Friday, November 29, 2013
Sacred Ink: The Sak Yant Tatoos
Over at Ink Butter, they have an artistic look at the tradition of the Sak Yant tattoos you can find in Southeast Asia. Cedric Arnold put together a collection of over 45 large-format images that examine the different elements that go in to the culture, asking who gets these tattoos, and why. In my forthcoming book DEMONSTRA, these tattoos come up from time to time, although I can see I may have to commit another book of poetry to the subject in the future. There's a lot of material to explore.
Vanishing Tattoo's article "Tattoos of Indochina: Supernatual Mysteries of the Flesh" has one of the best articles to date for the layperson to get an introduction and overview on the subject, from a Lao perspective. By most accounts, northern Thailand tattoos employ Shan, Northern Thai or Tai Lu scripts, while the Lao tattoos often use the Lao Tham script.
You don't just go to a tattoo artist on the corner for a tattoo like this. Normally, a sak yant tattoo is applied by a wicha practitioner or Buddhist monks, who use a mai sak, a long, sharp bamboo stick or a khem sak, which is a long metal spike. Often, the script is inspired from Pali incantations, but many designs come from visions that different masters received while meditating. I would recommend you get a consultation when the master is in a good mood, yet not feeling particularly whimsical.

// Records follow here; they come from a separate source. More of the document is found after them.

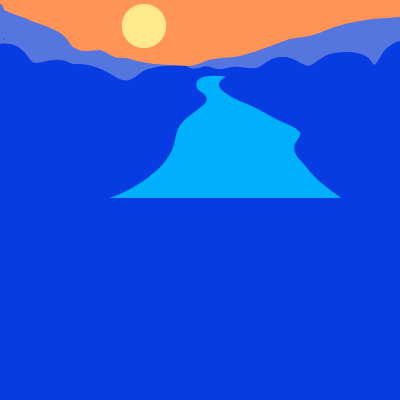
<!DOCTYPE html>
<html lang="en">
<head>
<meta charset="utf-8">
<title>River at sunset</title>
<style>
:root {
  --sky: #ff9456;
  --sun: #ffe98a;
  --far-hills: #5576de;
  --land: #063ce2;
  --river: #00b0ff;
}
html, body { margin: 0; overflow: hidden; }
.landscape { display: block; width: 400px; height: 400px; background: var(--sky); }
.sun { fill: var(--sun); }
.far-hills { fill: var(--far-hills); }
.land { fill: var(--land); }
.river { fill: var(--river); }
</style>
</head>
<body>
<svg class="landscape" viewBox="0 0 400 400" role="img" aria-label="A river winding through blue hills under an orange sunset sky">
  <circle class="sun" cx="144" cy="26" r="22.3"/>
  <path class="far-hills" d="M0 4 Q3 4 4 10 C14 15 24 17 34 22 C46 26 57 30 64 36 C69 40 70 47 77 49 C84 53 91 50 100 50 C108 52 112 58 120 58 C128 57 134 61 142 62 C156 65 172 65 188 66 C198 66 204 60 214 59 C224 57 232 58 240 56 C256 52 272 45 290 39 C302 37 314 36 324 31 C338 25 352 22 366 20 C378 18 390 18 400 17 V90 H0 Z"/>
  <path class="land" d="M0 44 C12 42 20 47 26 54 C29 58 31 62 35 63 C43 63 50 59 60 60 C67 60 70 65 78 64 C92 64 104 70 114 76 C120 80 126 82 132 79 C138 76 141 71 148 69 C160 65 174 65 187 66 C191 70 196 69 202 67 C207 65 211 68 217 69 C224 70 230 66 238 67 C246 67 252 70 259 67 C266 63 272 57 282 57 C293 56 300 64 308 66 C316 64 322 55 334 53 C347 51 360 52 367 57 C371 60 372 63 374 65 C379 62 380 55 386 49 C390 45 395 42 400 41 V400 H0 Z"/>
  <path class="river" d="M109 198 C122 194 132 188 142 182 C151 175 160 169 166 160 C176 148 174 138 178 129 C183 117 198 112 206 102 C208 97 205 94 201 92 C196 89 195 84 198 80 C203 75 215 75 226 76.500 C221 80 217 83 220 88 C225 94 233 98 242 102 C253 106 265 113 276 119 C285 124 295 126 300 132 C302 137 294 141 294 148 C295 157 302 161 307 168 C316 180 329 189 341 198 Z"/>
  <circle class="land" cx="4" cy="39" r="0.700"/>
</svg>
</body>
</html>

It's possible to find yantra designs incorporating figures from pre-Buddhist animist beliefs, particularly animal spirits and other legendary beings. Lao don't often engage in this anymore. These tattoos are presently falling out of practice in Cambodia, although the tradition has its most legendary roots there. This is partially a consequence of Year Zero which erased many of the artistic and spiritual minds from Cambodia in an effort to reboot their culture.

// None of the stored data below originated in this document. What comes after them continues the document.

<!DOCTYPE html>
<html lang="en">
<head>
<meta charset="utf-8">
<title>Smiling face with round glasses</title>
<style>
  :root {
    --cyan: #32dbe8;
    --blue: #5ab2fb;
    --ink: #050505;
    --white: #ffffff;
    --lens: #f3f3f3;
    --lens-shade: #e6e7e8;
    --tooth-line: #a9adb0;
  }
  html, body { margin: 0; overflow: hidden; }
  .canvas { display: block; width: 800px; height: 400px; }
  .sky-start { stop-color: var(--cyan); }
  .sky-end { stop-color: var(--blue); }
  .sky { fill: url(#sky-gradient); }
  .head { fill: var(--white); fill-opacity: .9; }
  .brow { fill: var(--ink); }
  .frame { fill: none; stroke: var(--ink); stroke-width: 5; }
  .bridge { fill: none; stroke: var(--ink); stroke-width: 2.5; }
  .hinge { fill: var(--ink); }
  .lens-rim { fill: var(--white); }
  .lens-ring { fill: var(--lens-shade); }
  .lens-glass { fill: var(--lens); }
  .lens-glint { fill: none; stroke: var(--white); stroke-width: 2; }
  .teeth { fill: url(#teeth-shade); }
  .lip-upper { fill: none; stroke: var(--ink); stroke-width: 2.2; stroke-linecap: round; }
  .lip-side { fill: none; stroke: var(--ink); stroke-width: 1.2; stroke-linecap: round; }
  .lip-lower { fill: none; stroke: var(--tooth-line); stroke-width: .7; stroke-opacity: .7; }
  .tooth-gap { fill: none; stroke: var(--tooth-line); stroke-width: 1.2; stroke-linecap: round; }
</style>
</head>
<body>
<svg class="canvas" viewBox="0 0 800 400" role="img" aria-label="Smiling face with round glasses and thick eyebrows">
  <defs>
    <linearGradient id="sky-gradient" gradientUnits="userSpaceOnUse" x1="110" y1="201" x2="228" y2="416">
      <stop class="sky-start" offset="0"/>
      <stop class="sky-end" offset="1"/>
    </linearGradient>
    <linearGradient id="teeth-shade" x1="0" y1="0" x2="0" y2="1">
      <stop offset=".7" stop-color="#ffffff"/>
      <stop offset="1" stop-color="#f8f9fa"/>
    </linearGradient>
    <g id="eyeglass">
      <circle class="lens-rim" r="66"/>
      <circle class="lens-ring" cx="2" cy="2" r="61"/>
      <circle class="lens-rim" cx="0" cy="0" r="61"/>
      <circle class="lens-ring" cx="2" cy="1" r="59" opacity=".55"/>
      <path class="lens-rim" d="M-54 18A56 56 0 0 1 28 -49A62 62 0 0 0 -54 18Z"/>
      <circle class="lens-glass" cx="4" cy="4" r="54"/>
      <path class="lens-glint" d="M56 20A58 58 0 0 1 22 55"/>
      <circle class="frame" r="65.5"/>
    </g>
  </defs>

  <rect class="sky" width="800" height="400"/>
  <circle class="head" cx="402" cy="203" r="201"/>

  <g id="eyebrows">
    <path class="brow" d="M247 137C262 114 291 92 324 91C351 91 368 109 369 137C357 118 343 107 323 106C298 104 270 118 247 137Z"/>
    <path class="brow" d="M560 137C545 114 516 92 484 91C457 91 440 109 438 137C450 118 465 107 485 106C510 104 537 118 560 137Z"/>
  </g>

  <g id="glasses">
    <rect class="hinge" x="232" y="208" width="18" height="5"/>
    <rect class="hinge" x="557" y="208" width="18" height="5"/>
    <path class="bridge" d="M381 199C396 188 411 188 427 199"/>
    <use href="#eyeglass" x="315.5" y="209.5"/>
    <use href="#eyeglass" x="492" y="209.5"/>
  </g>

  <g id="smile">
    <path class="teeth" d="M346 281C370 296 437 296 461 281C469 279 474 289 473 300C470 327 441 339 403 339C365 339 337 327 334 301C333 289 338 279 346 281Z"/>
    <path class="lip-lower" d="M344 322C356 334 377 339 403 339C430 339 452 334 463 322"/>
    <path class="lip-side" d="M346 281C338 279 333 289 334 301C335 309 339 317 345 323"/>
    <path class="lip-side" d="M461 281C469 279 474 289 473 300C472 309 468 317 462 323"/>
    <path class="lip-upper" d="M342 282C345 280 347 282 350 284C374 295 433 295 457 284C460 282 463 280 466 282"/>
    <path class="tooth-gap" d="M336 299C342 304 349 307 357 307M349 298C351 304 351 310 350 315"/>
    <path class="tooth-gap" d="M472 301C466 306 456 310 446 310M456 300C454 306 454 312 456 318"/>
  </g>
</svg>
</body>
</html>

However, it's possible we'll see a resurgence in the tradition in the next few decades, but also a number of charlatans who will not be qualified in the traditional sense to apply these tattoos.
Traditionally, one doesn't go to get one until one has a consultation and the monk decides you need one, over other karmic remedies available. To make a mark upon a human's skin is a very serious statement, from the traditional point of view of the region. As author Frank Chin once explained to me, "Your skin is your first gift from your parents, why would you make a blemish on it?"
But if it comes down to needing a tattoo, sometimes you need a small one, sometimes you need a very elaborate design. It's typically a very unique tattoo customized for your karmic need, rather than just walking in and shouting "I need a bad-ass tiger for protection!"
A sak yant tattoo is definitely not something where you want an amateur doing it, someone who gets the letter wrong in the wrong place, undermining its protective value.